My first escapade to NYC was in the summer of 1995. Freshly graduated from high school I studied at the Joffrey Ballet in Greenwich Village. Though my childhood in Texan suburbia did not prepare me for the cosmopolis that awaited me, my love of dance and music and poetry certainly did. While gaping at all of NYC’s delicious summer-ness, I found the home of Edna St. Vincent Millay — my favorite poet — while strolling through the Village. Also called “The Narrowest House in the Village” 75 1/2 Bedford Street had also been the home of Cary Grant and John Barrymore.
Big celebrities. Very small house.
I admit that nearly every time I am in NYC, I still go back to visit this little house because I have this secret dream to one day live there.
Read today that my dream house is on the market. You know — only $4.3 M, which is $4,343 per square foot. Ouch! How is a poet supposed to live there? Moreover, the price of the house has DOUBLED since it was last on the market in 2010. YIKES!
My curiosity piqued and so I found some photos and floor plans to see what kind of renovation work has been done and it looks so BLAH! I would expect that a house with this much creative history would be renovated to at least some historic capacity (it was built in the mid-1880’s), right? Nope., another white and beige gut. Too bad, I say.

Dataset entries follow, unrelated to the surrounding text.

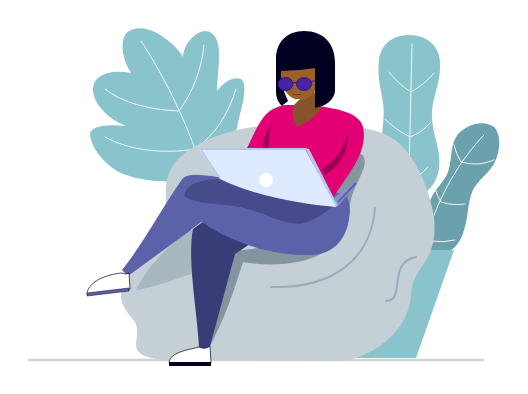
<!DOCTYPE html>
<html lang="en">
<head>
<meta charset="utf-8">
<title>Woman with a laptop on a bean bag</title>
<style>
:root {
  --leaf: #89c4cc;
  --leaf-dark: #6aa1ad;
  --vein: #eef8f9;
  --bag: #c5cfd6;
  --bag-shade: #a9b7be;
  --bag-deep: #85959f;
  --seam: #a0abb9;
  --ground: #d3d3d4;
  --jeans: #5c62aa;
  --jeans-mid: #474b8b;
  --jeans-dark: #383d78;
  --sweater: #e30075;
  --sweater-fold: #9d0051;
  --skin: #9a6028;
  --skin-shade: #87532a;
  --hair: #000120;
  --lens: #4a22a5;
  --laptop: #deeaff;
  --laptop-edge: #b4c9ea;
}
html, body { margin: 0; background: #fff; overflow: hidden; }
svg { display: block; width: 528px; height: 394px; }
.leaf { fill: var(--leaf); }
.leaf-dark { fill: var(--leaf-dark); }
.veins { fill: none; stroke: var(--vein); stroke-width: 1; stroke-linecap: round; }
.seams { fill: none; stroke: var(--seam); stroke-width: 2; stroke-linecap: round; }
.shoe { fill: #fff; stroke: var(--hair); stroke-width: .7; }
</style>
</head>
<body>
<svg viewBox="0 0 528 394" role="img" aria-label="Woman in sunglasses working on a laptop in a bean bag chair between plants">
  <line id="ground" x1="28" y1="360" x2="484" y2="360" stroke="var(--ground)" stroke-width="2.4"/>

  <g id="plant-left">
    <path class="leaf" d="M196 180C170 183 137 182 117 171C101 161 91 146 90 135C90 126 106 124 126 126C108 119 94 104 93 91C92 75 110 69 131 73C123 61 120 44 125 35C130 27 143 26 155 32C167 38 178 48 183 57C184 44 194 33 204 31C215 30 220 43 219 57C219 70 217 80 217 91C224 81 234 76 241 79C247 83 244 101 240 114L232 150Z"/>
    <g class="veins">
      <path d="M141 41C157 65 180 107 195 149"/>
      <path d="M204 45C202 68 193 92 179 111C151 110 122 103 105 89"/>
      <path d="M236 89C228 115 215 135 195 149C165 154 130 151 105 137"/>
    </g>
  </g>

  <g id="plant-right">
    <path class="leaf-dark" d="M424 250C424 235 425 215 430 201C434 189 444 183 448 172C453 158 449 143 460 132C470 123 486 120 494 127C502 135 500 153 494 164C488 174 478 180 473 190C467 203 469 215 464 230C461 241 456 247 449 252Z"/>
    <path class="leaf" d="M405 200C396 175 382 165 382 142C382 125 385 116 383 103C381 89 377 77 379 60C381 44 393 35 409 35C427 35 440 46 440 63C441 81 434 93 432 110C431 129 437 139 439 155C441 174 435 187 422 195Z"/>
    <g class="veins">
      <path d="M412 44L409 175"/>
      <path d="M389 72Q397 83 411 92Q425 84 434 73"/>
      <path d="M385 119Q396 130 410 137Q423 132 431 122"/>
      <path d="M428 167Q422 174 415 178"/>
      <path d="M484 135C463 157 443 188 430 226"/>
      <path d="M454 145Q456 154 461 162Q478 167 494 160"/>
      <path d="M435 188Q437 196 441 202Q454 206 465 204"/>
      <path d="M430 241Q443 243 455 240"/>
    </g>
    <polygon class="leaf" points="380,250 454,250 416,358 350,358"/>
  </g>

  <g id="bean-bag">
    <path fill="var(--bag)" d="M166 200C164 177 171 162 189 150C213 134 245 126 275 125L345 127C371 127 388 133 400 144C416 159 426 183 432 207C437 227 435 247 425 262C416 275 411 283 411 297C408 323 388 350 346 361L163 360C148 358 137 355 136 346C136 338 139 329 135 322C126 311 118 302 122 289C128 271 164 244 166 200Z"/>
    <path fill="var(--bag-shade)" d="M202 222C174 240 148 264 136 290C156 287 176 279 196 272Z"/>
    <path fill="var(--bag-deep)" d="M356 152C364 153 367 160 363 170C358 183 351 192 350 206C350 235 333 253 302 261C281 266 259 265 243 262C234 291 224 320 210 346L204 340L224 252L330 240L330 190Z"/>
    <g class="seams">
      <path d="M375 208C371 259 333 289 271 287"/>
      <path d="M416 257C386 263 407 300 386 301"/>
    </g>
  </g>

  <g id="legs">
    <path fill="var(--jeans-dark)" d="M193 229Q196 222 205 219L262 236L235 254L209 350L199 347C197 310 187 260 193 229Z"/>
    <path fill="var(--jeans)" d="M183 178C190 173 201 175 218 177L345 194C350 200 351 211 348 224C344 241 333 253 314 255C276 256 235 245 202 222L128 276L122 270C143 244 163 206 183 178Z"/>
    <path fill="var(--jeans-mid)" d="M184 196C186 185 198 180 217 179L334 206C324 213 313 222 299 224C278 223 261 211 240 207C218 203 198 205 184 196Z"/>
    <path fill="none" stroke="var(--bag)" stroke-width="1" d="M202 222L191 230"/>
  </g>

  <g id="shoes">
    <path class="shoe" d="M122 273Q126 275 129 273L130 289L87 294C88 281 108 274 122 273Z"/>
    <path fill="var(--jeans)" stroke="var(--hair)" stroke-width=".5" d="M87 293L129 288V291L87 296Z"/>
    <path class="shoe" d="M199 347Q205 350 210 346L211 363H169C170 352 188 350 199 347Z"/>
    <rect x="169" y="362" width="42" height="4" fill="var(--hair)"/>
  </g>

  <g id="sweater">
    <path fill="var(--sweater)" d="M246 150C254 135 260 116 273 109C281 105 289 104 299 104L319 106C337 109 356 112 362 124C368 141 359 159 349 174L334 196L290 188L262 150Z"/>
    <path fill="var(--sweater-fold)" d="M272 123C265 134 262 142 263 150H269C268 140 269 132 272 123Z"/>
    <path fill="var(--sweater-fold)" d="M348 129C346 148 336 160 322 169L325 175C342 164 349 150 348 129Z"/>
  </g>

  <g id="head">
    <path fill="var(--skin-shade)" d="M294 104L296 97L316 92V106L322 107C317 116 307 123 297 127C293 120 291 112 294 104Z"/>
    <path fill="var(--hair)" d="M276 91V59C276 42 287 31 304 31C323 31 335 43 335 63V91C334 101 325 106 315 108V70L281 72V84L288 101L282 106C278 102 276 98 276 91Z"/>
    <path fill="var(--skin)" d="M281 71Q298 71 315 68V91C311 97 305 101 299 100C291 99 284 93 281 80Z"/>
    <path fill="#fff" d="M283 105Q292 98 300 99L294 105Z"/>
    <path fill="none" stroke="#6d3b1b" stroke-width="1" d="M293 94Q297 96 301 94"/>
    <g id="sunglasses" fill="var(--lens)" stroke="#2f147d" stroke-width="1">
      <path fill="none" d="M293 83Q295 82 297 83M311 82L316 80"/>
      <ellipse cx="285.500" cy="84" rx="7.500" ry="6.500"/>
      <ellipse cx="304" cy="84" rx="7.500" ry="6.500"/>
    </g>
  </g>

  <g id="laptop">
    <path fill="#8c90c8" d="M334 198L355 181L357 184L338 206Z"/>
    <path fill="none" stroke="var(--jeans)" stroke-width="2" d="M338 202L356 183"/>
    <polygon fill="var(--laptop-edge)" points="305,148 309,149 338,206 334,207"/>
    <path fill="var(--laptop)" d="M199 149H305L336 207C300 204 255 196 220 179Z"/>
    <path fill="var(--laptop-edge)" d="M199 148H306V150H202L222 180L219 178Z"/>
    <circle cx="266" cy="180" r="7" fill="#fff"/>
  </g>
</svg>
</body>
</html>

So, since it seems that all poetry has been covered up in paint and expensive marble and since this isn’t quite in my home buying financial plan, I will have to let someone else purchase her for now. I do hope, however, that they love Edna St. Vincent Millay as much as I do.
If you would like to see pictures of the interior of the house, click here.
And here is my favorite Edna St. Vincent Millay poem — “I Shall Forget You Presently My Dear”
I shall forget you presently, my dear,
So make the most of this, your little day,
Your little month, your little half a year,
Ere I forget, or die, or move away,
And we are done forever; by and by
I shall forget you, as I said, but now,
If you entreat me with your loveliest lie
I will protest you with my favorite vow.
I would indeed that love were longer-lived,
And oaths were not so brittle as they are,
But so it is, and nature has contrived
To struggle on without a break thus far,—
Whether or not we find what we are seeking
Is idle, biologically speaking.